By Ray Stern
By Ray Stern
By New Times
By Amy Silverman
By Stephen Lemons
By Stephen Lemons
By Monica Alonzo
By Chris Parker
"I've been called a socialist, a communist, even the antichrist," Newcomb says with a rather angelic smile. He's been able to shrug off the angry callers by applying a unique philosophy: When callers get abusive, Newcomb pictures them as sperm.
"Think about it," he says, "out of all the millions of sperm that are released, only one makes it in to fertilize the egg. Each and every one of us won that race. All of us are gold medal winners."
With that in mind, Newcomb simply thanks them for their comments.
Sappy as that may sound, it's typical of Newcomb, whose optimism even translates to On Second Thought's theme music. It's almost enough to make you want to shake some cynicism into him. Newcomb sends listeners to commercial with the Eurythmics' "Here Comes the Rain Again," chosen because, he explains, "if we all talked to each other like lovers do, the world would be a better place." He closes the show with a song that he hopes defines the show's mission to listeners, Tears for Fears' "Sowing the Seeds of Love." He's serious.

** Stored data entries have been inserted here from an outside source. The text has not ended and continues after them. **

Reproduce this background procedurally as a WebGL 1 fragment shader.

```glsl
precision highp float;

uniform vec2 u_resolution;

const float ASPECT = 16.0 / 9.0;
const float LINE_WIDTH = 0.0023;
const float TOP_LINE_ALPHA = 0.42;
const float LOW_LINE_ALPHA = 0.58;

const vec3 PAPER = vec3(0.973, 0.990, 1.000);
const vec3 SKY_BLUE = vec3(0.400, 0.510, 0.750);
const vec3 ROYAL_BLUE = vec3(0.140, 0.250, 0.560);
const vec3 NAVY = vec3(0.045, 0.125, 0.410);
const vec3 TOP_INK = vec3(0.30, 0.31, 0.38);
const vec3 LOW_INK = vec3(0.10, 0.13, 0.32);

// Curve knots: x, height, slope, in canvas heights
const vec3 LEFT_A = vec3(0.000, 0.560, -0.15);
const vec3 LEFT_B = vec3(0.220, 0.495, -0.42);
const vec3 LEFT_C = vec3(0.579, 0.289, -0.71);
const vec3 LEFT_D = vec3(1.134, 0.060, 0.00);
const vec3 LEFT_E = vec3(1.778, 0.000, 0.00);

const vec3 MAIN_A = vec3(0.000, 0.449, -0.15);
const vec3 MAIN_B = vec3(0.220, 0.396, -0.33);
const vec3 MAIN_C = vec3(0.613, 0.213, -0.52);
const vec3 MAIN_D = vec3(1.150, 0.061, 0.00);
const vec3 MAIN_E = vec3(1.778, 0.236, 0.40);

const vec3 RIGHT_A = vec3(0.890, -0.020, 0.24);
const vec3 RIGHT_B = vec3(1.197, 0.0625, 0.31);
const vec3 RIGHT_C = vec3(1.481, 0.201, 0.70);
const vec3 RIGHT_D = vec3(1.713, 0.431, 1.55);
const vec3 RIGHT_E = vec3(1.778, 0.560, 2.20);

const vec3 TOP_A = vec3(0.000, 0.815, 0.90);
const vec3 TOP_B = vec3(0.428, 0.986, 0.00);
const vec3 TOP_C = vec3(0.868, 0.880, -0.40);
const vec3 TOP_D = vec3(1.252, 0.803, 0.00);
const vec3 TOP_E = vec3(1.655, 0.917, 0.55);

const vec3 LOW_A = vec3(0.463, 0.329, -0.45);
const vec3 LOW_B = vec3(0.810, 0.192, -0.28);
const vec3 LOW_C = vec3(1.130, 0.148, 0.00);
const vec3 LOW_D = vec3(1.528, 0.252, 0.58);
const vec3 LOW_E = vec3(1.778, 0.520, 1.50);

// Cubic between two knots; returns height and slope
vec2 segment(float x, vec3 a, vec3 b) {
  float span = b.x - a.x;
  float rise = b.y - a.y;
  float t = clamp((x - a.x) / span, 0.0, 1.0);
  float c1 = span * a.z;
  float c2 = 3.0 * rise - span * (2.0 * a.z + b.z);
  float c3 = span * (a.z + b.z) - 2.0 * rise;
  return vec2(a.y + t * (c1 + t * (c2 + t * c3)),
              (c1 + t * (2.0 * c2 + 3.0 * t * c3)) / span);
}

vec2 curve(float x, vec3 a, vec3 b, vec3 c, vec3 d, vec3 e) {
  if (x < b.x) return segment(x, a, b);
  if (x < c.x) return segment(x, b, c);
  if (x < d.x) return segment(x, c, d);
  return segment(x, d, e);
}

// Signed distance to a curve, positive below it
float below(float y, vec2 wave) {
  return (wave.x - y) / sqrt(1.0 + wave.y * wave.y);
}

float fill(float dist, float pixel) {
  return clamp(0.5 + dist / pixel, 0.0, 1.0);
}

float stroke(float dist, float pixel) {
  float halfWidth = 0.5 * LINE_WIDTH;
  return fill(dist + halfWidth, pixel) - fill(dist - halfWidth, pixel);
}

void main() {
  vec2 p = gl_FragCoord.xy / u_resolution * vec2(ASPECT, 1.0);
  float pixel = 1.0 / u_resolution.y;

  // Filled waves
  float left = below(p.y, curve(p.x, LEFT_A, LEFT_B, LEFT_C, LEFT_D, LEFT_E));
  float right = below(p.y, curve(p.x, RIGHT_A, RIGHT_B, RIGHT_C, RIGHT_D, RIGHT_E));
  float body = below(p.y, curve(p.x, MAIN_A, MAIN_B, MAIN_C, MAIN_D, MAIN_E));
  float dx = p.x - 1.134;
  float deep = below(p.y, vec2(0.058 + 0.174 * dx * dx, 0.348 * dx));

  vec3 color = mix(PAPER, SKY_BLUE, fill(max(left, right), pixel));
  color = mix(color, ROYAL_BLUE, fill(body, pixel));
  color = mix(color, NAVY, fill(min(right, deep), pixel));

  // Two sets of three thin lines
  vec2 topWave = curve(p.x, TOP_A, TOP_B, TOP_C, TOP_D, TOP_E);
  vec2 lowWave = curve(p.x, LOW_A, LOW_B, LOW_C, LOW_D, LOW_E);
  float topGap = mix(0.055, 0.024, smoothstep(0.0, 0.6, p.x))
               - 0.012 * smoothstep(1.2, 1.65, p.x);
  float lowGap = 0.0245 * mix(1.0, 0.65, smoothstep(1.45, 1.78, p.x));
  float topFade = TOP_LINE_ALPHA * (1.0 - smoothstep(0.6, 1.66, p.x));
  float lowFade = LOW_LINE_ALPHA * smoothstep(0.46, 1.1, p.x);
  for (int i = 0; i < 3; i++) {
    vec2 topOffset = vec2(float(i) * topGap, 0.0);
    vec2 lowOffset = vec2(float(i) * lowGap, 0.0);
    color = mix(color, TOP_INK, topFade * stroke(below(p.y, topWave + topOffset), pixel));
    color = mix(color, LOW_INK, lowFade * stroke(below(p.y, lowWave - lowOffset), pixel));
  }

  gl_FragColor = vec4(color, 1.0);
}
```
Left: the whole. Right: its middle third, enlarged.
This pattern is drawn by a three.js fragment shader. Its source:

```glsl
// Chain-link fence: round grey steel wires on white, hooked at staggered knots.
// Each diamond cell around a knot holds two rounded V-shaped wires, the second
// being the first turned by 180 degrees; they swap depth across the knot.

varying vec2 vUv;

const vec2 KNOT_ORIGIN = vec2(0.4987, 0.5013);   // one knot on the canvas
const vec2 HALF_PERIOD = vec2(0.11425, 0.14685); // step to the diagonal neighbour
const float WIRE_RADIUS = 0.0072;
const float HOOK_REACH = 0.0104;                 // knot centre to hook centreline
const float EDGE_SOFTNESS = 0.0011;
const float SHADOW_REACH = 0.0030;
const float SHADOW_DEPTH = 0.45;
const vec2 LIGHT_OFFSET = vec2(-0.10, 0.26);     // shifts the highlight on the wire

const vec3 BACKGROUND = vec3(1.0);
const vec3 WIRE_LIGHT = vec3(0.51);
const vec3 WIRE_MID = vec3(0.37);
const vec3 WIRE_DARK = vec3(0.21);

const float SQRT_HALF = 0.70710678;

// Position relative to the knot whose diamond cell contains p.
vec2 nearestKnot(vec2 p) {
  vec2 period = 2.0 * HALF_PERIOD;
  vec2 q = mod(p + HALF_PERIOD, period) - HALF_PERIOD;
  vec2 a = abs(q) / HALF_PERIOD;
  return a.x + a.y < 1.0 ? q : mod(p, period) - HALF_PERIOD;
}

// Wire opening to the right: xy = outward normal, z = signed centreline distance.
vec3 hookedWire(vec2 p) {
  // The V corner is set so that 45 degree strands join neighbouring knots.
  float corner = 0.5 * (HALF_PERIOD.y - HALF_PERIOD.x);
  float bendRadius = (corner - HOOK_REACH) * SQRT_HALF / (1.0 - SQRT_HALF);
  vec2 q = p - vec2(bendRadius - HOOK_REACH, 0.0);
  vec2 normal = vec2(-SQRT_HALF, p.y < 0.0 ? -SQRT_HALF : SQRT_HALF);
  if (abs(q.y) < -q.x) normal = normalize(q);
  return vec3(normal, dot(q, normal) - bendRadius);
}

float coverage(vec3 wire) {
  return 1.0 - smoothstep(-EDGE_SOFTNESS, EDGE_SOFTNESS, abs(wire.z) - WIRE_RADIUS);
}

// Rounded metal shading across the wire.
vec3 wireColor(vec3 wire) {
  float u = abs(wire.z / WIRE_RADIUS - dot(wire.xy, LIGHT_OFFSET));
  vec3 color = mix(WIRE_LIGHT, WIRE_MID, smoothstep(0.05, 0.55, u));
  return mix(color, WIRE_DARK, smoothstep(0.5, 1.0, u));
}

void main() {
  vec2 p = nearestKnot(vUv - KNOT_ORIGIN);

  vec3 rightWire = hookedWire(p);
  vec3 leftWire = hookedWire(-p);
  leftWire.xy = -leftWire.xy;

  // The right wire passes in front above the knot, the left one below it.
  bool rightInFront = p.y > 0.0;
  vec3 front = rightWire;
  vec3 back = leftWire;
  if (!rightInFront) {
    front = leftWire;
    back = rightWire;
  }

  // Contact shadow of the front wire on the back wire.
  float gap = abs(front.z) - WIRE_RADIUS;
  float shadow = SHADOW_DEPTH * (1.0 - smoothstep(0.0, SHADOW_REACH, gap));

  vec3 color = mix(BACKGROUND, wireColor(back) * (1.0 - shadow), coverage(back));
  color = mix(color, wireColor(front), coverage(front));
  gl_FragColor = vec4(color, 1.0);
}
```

However disgusted Newcomb might be with the current state of American politics, his hope for a better, Bushless future is genuine and his energy infectious.
When his bid for governor proved unsuccessful last year, the 38-year-old Newcomb found himself yearning to maintain and increase his public presence. During the campaign, he says, "People responded to the message, and I thought this was the best way to continue the fight for social and economic justice."
In May, Newcomb approached Francis Battaglia, owner of 1100 KFNX, an independent AM station struggling to combat KTAR and KFYI by providing alternative, innovative programming. "We wanted to give a voice to progressive, more liberal thinkers that may have been neglected," Battaglia says.
To make things easier, Newcomb was a progressive, more liberal thinker with enough cash to pay for start-up costs and airtime. Newcomb funded the first month of programming on his own. "[Conservative critics] say I'm a rich doctor buying airtime and I'm destined to fail. I am buying airtime, but they are buying elections," says Newcomb. "It's all about what you do with your money."
Newcomb earns his money in nursing homes and rehabilitation facilities treating the elderly, the poor, veterans, addicts, and the mentally ill. As Newcomb makes his rounds on a recent morning at Desert Sky, a residential, geriatric and rehabilitation center in Glendale, he is reminded of what conservatives have done to, and haven't done for, this country with each patient he sees.
Newcomb says the conservatives have a distorted view of the Constitution. "We the people in order to form a more perfect union" becomes twisted, he says, and "conservatives interpret it as I the individual in order to form a more perfect me.'"
Newcomb walks through a secure door brightly painted with a woodland scene and the legend "Welcome to Memory Lane." It's the Alzheimer's wing, where ancient patients sprawl in wheelchairs dozing open-mouthed in the hallways. It's not a particularly cheery place, wandering the front lines of the country's failing medical system, treating patients who in many cases will never heal.
Newcomb seems oblivious to the gloom, and is consumed with a desire to make the system better. As he visits patients, he sounds just as he does with a mike in front of him, discussing Arizona's nursing shortage, the Medicare crisis, the need to shore up veterans' benefits, and explaining how he holds conservative policies accountable.
Newcomb opens a blue binder and flips through a patient's chart, shaking his head. "Medical error is responsible for 100,000 deaths each year in this country," he says as he rifles through page after page of scrawled notes, some more legible than others. "It's so easy to make a mistake this way."
Electronic medical records would save lives, he argues, but the cost of adopting such a system is prohibitive for private institutions. The government should step in, Newcomb argues. "We're losing 30 times as many people each year as we lost on September 11. Half or all of those deaths could be prevented with electronic records. Bush is asking for another $60 billion for Iraq. Why not spend $6 billion and save lives here?"
Newcomb's critical, articulate approach and his quick wit have helped make the show a tentative success. Within a month, Battaglia says, it was clear that On Second Thought was catching on. Calls and e-mails were pouring in, and financially the show began to carry itself. Sponsors popped up, such as attorney David Eagle, Hospice of Arizona and Desert Surprise Church of Christ.
Local support is indicative of a larger movement to reclaim the airwaves from the conservative right. On Second Thought is an early, independent version of progressive political talk radio, which should become more prevalent by January of 2004 when a nationwide network of liberal talk radio is set to launch.